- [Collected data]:
Segment Open

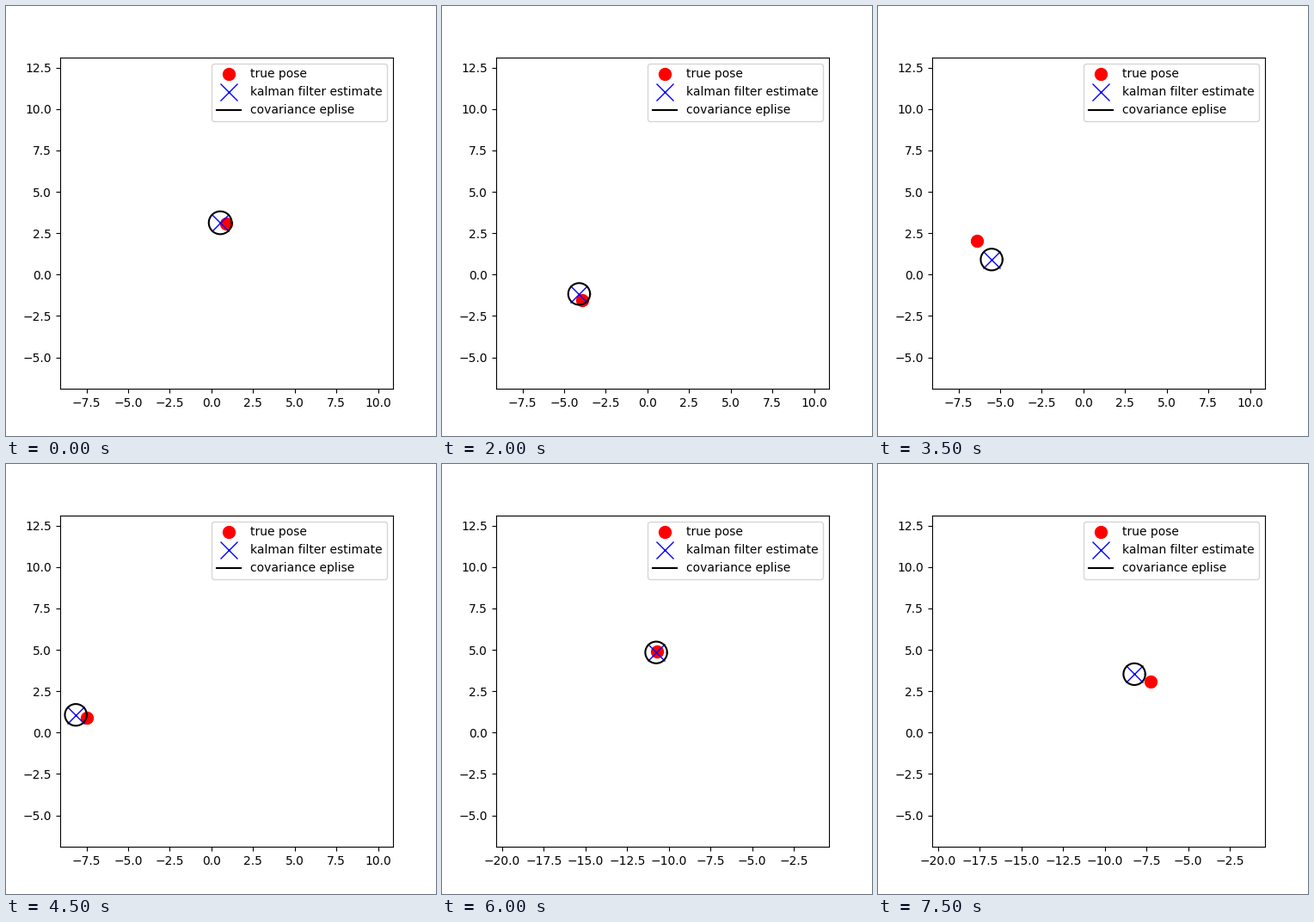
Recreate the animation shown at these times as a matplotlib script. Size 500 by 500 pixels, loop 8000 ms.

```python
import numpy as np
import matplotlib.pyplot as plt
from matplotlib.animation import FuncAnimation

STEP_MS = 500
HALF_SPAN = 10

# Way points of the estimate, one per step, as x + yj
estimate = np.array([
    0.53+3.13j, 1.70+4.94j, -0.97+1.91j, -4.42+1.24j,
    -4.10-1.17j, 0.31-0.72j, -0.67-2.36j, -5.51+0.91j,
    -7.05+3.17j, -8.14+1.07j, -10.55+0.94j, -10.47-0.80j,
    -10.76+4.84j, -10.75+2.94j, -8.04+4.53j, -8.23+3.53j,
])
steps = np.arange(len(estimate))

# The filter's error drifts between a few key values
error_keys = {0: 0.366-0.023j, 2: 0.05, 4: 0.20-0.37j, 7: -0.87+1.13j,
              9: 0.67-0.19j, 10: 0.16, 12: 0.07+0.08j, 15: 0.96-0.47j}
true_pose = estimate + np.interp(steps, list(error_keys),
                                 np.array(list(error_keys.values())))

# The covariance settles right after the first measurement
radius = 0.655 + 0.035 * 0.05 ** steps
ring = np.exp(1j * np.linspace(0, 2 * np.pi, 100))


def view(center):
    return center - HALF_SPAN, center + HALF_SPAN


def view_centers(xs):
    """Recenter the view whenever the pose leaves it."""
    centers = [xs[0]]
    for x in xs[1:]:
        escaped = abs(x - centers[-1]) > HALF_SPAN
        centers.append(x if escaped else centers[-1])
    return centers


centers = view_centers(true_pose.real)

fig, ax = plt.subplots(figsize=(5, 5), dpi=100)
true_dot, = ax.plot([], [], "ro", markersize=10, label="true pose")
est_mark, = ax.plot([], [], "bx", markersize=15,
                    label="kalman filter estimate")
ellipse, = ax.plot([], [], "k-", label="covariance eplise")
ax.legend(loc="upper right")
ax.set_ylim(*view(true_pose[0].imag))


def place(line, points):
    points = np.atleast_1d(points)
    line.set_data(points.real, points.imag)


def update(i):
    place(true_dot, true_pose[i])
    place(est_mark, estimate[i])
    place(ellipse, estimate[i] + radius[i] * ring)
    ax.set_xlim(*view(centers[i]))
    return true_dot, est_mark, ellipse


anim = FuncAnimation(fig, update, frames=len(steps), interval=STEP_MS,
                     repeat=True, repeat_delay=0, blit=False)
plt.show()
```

Segment Closed
Segment Open

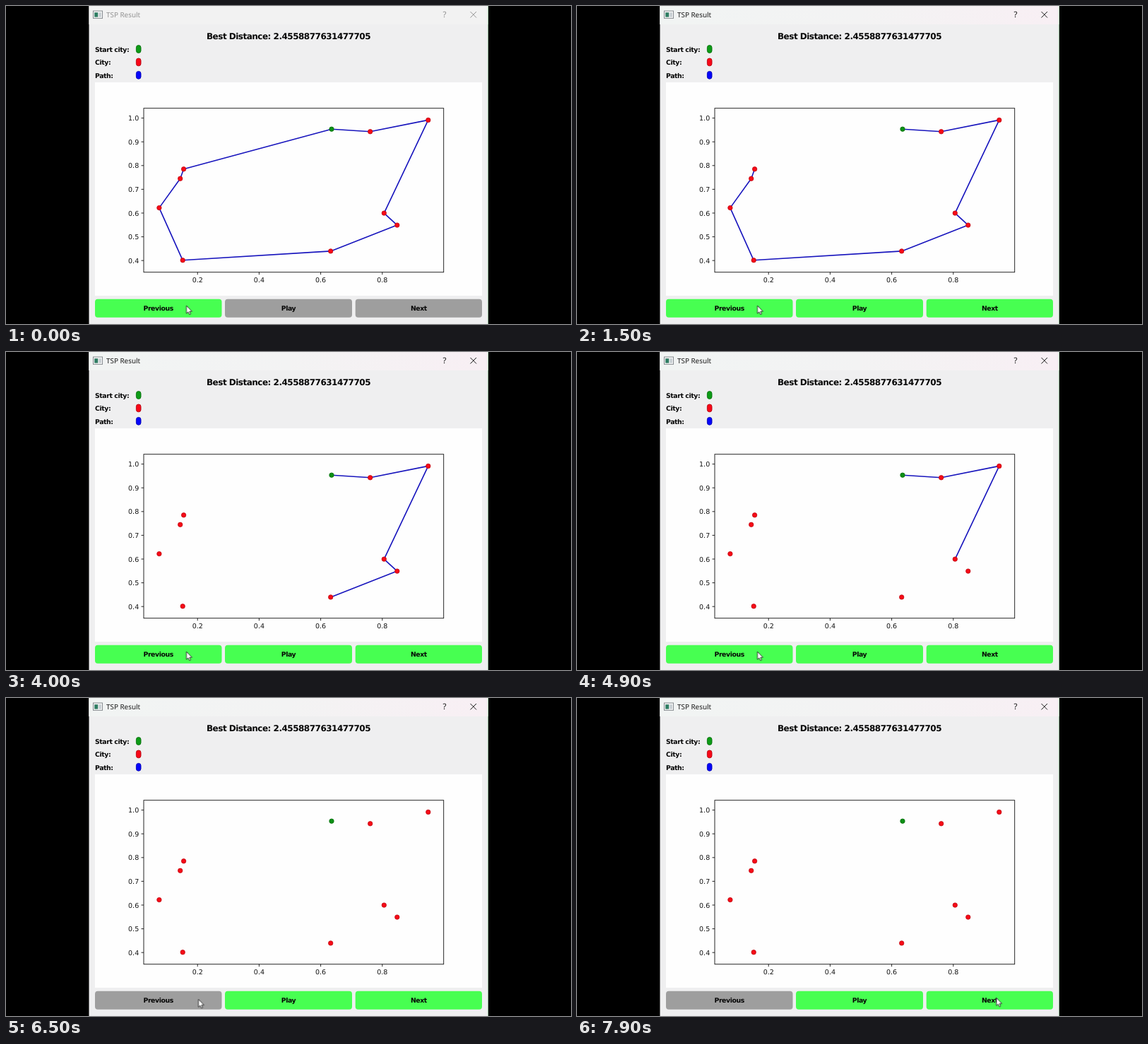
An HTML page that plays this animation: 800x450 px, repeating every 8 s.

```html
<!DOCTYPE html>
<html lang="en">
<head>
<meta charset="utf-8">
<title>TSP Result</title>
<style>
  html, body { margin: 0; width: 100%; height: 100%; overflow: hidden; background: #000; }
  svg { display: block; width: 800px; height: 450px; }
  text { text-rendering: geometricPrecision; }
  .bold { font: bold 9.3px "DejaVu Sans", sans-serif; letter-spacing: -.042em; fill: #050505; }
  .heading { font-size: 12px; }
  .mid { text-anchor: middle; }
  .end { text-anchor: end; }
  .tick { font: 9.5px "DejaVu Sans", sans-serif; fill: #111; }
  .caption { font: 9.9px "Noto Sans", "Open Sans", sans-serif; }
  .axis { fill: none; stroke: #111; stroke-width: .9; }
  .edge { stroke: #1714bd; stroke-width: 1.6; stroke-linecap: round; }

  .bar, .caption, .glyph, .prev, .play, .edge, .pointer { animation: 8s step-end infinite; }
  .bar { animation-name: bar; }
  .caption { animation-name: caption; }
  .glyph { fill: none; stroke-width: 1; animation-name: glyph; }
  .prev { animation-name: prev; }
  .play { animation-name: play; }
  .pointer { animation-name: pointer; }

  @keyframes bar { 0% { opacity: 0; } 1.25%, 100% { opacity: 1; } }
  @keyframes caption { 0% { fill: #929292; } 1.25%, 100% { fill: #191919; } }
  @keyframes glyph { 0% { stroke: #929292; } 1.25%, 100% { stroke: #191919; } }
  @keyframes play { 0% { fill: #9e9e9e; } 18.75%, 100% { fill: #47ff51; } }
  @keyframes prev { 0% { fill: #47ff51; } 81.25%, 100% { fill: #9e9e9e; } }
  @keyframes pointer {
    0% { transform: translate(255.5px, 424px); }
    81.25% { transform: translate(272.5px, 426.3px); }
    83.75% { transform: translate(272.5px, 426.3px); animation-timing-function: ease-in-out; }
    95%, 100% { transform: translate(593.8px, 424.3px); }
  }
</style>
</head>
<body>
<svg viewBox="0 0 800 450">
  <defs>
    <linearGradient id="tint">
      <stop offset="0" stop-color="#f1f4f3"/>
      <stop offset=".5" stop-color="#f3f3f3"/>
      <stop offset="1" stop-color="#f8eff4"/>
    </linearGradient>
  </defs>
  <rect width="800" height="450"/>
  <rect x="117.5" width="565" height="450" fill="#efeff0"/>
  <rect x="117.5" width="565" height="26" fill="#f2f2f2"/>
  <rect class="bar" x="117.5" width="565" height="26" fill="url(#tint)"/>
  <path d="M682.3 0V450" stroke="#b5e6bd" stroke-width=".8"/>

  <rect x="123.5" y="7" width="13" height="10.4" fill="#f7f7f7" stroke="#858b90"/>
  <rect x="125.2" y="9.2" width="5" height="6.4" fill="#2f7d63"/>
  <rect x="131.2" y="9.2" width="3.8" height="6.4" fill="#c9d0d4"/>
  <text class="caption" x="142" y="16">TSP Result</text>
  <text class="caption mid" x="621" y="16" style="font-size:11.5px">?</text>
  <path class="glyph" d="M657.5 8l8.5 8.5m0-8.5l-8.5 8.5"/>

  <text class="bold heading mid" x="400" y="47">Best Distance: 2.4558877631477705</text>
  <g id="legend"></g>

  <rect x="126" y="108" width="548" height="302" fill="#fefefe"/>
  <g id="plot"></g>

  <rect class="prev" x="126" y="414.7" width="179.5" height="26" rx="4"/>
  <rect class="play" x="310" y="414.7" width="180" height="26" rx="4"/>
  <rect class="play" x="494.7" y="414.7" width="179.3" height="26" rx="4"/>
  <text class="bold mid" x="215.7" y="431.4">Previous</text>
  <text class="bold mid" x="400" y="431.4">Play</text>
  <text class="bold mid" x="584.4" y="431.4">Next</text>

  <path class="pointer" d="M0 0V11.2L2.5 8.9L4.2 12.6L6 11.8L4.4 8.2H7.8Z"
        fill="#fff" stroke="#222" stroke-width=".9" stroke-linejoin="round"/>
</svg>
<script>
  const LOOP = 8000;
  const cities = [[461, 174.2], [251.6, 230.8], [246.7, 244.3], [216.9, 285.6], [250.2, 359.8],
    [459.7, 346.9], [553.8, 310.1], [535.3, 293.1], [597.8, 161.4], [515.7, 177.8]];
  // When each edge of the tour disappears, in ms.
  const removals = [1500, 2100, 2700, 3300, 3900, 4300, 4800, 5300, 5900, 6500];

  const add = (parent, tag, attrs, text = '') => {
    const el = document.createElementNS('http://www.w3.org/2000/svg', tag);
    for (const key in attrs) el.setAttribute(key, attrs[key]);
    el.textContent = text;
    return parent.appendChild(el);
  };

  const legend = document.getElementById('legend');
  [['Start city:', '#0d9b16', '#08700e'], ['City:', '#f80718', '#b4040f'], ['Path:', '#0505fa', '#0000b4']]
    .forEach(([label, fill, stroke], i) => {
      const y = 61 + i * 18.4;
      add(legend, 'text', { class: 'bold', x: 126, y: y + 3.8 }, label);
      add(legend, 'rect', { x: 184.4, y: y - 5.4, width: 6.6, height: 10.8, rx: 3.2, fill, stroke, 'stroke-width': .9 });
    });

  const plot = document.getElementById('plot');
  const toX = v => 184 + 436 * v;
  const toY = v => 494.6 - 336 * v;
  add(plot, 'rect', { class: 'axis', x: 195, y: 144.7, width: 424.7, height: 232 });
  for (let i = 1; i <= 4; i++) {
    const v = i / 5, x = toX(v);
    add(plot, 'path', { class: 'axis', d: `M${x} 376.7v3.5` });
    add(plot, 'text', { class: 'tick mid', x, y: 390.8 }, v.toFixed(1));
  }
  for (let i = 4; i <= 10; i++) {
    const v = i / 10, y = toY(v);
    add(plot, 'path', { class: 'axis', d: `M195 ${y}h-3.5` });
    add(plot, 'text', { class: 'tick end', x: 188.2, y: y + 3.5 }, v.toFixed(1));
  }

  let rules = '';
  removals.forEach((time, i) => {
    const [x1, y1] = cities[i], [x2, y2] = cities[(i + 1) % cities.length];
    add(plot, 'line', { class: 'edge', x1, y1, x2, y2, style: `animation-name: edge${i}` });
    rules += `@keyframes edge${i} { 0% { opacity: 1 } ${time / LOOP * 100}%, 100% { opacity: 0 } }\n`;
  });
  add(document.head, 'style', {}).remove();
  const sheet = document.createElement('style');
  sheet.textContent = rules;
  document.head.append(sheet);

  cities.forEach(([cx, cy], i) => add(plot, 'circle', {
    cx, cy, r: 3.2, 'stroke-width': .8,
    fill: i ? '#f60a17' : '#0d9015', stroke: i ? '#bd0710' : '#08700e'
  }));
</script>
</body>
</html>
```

Segment Closed
Segment Open

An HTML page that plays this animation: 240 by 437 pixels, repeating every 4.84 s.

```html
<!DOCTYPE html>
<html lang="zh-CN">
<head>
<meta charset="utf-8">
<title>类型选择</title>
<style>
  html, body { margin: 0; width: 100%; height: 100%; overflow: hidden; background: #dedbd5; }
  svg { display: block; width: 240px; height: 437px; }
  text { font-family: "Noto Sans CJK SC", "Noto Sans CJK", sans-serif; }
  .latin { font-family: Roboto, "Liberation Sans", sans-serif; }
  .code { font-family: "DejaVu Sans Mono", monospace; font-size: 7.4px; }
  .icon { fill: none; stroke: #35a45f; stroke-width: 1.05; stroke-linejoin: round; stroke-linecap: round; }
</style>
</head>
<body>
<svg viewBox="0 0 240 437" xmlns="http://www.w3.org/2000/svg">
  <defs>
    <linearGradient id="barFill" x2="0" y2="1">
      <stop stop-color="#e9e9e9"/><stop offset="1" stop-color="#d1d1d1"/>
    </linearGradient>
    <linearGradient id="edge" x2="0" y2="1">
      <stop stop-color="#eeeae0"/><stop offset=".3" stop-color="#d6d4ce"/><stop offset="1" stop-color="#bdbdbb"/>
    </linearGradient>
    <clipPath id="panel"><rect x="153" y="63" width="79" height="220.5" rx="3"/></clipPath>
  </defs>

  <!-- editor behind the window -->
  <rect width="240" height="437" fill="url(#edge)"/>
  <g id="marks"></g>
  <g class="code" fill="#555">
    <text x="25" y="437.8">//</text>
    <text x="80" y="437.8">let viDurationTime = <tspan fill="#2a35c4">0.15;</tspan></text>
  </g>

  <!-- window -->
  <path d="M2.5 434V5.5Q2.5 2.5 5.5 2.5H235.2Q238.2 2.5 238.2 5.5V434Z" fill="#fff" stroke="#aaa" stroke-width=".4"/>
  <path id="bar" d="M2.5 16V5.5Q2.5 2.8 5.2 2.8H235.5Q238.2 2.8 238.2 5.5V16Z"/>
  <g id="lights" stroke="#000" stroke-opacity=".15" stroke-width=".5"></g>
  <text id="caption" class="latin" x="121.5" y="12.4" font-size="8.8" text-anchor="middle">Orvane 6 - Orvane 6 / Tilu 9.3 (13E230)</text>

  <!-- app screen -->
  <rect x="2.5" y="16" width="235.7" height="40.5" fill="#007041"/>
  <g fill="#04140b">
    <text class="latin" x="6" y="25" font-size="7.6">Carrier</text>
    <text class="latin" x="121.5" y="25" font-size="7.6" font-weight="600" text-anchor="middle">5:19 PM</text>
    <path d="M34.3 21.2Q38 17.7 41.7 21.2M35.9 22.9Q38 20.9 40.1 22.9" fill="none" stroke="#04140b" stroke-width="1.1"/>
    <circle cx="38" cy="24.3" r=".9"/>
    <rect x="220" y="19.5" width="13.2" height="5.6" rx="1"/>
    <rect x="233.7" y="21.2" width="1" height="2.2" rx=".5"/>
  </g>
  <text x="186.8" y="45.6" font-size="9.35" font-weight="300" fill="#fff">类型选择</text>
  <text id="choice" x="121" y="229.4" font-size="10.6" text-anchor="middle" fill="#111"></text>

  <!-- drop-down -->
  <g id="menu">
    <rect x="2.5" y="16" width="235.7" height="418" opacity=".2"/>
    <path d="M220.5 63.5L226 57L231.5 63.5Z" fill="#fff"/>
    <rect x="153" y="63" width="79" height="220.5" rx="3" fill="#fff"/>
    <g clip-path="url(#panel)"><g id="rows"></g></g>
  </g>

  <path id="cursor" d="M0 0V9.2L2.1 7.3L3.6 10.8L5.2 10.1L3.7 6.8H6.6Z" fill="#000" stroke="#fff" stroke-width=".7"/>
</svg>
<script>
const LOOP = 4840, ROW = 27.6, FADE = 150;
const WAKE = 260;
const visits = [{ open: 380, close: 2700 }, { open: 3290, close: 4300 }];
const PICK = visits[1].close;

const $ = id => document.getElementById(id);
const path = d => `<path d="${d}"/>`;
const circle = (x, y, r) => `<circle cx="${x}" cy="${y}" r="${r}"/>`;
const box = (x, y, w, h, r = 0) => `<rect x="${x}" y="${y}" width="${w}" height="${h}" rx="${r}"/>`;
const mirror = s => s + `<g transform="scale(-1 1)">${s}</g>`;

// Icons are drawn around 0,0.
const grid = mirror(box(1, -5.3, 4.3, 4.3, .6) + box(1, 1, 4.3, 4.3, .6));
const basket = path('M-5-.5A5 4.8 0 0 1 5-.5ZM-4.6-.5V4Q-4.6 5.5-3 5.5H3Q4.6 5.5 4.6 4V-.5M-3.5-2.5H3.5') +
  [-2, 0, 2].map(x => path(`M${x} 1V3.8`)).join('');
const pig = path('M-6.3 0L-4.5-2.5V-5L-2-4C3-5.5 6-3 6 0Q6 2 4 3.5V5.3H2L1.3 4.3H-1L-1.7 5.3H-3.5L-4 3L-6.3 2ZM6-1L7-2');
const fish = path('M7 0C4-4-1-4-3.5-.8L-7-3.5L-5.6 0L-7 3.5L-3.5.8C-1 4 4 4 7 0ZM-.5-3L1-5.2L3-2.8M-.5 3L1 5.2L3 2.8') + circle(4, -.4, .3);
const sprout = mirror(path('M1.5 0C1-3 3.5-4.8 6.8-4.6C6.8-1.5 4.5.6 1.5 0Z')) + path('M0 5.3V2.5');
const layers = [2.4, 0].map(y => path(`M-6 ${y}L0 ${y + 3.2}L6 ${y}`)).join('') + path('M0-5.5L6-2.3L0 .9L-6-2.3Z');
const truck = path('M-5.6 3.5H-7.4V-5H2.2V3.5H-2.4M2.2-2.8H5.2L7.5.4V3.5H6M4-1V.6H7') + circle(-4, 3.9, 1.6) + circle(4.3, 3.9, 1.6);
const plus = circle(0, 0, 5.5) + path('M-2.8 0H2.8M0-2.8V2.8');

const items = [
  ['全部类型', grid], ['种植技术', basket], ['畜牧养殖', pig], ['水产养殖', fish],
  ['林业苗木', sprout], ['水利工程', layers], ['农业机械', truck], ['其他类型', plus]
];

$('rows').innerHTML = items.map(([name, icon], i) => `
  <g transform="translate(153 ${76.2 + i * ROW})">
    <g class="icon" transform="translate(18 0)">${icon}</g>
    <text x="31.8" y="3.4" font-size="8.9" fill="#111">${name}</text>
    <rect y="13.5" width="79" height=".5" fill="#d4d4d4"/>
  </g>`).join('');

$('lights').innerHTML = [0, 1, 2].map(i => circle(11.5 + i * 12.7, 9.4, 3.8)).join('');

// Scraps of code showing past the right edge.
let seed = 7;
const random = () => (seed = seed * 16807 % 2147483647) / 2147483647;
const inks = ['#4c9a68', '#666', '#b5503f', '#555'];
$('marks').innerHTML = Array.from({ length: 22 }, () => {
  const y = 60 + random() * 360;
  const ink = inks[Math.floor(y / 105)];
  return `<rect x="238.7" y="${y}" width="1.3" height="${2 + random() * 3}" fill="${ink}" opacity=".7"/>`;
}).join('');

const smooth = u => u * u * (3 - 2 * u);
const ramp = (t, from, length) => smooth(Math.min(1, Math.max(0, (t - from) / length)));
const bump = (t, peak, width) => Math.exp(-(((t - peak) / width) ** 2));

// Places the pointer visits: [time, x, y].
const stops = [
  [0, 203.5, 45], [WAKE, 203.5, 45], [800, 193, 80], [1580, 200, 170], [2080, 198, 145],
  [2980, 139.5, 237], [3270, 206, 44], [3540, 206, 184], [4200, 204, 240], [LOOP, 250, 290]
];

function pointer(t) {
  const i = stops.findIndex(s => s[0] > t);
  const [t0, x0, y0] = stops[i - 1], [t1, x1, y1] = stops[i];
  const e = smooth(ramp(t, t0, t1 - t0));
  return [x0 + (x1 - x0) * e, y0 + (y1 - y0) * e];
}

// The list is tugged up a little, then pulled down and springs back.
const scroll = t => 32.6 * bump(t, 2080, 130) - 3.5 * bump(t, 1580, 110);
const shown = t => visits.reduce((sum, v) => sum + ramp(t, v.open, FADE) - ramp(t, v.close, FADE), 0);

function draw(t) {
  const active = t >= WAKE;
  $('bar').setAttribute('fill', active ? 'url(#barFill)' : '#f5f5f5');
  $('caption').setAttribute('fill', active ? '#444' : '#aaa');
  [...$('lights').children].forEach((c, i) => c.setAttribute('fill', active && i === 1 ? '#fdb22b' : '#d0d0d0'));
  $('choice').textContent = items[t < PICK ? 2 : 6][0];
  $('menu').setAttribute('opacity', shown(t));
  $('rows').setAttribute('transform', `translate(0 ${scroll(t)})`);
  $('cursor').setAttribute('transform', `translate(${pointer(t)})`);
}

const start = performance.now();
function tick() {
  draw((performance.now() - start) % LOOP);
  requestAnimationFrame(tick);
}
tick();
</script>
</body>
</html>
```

Segment Closed

- [Problem to solve]:
Where does the word "estimate" occur in the data? Copy every line that has it.

- [Exercise solution]:
# Way points of the estimate, one per step, as x + yj
estimate = np.array([
steps = np.arange(len(estimate))
true_pose = estimate + np.interp(steps, list(error_keys),
                    label="kalman filter estimate")
    place(est_mark, estimate[i])
    place(ellipse, estimate[i] + radius[i] * ring)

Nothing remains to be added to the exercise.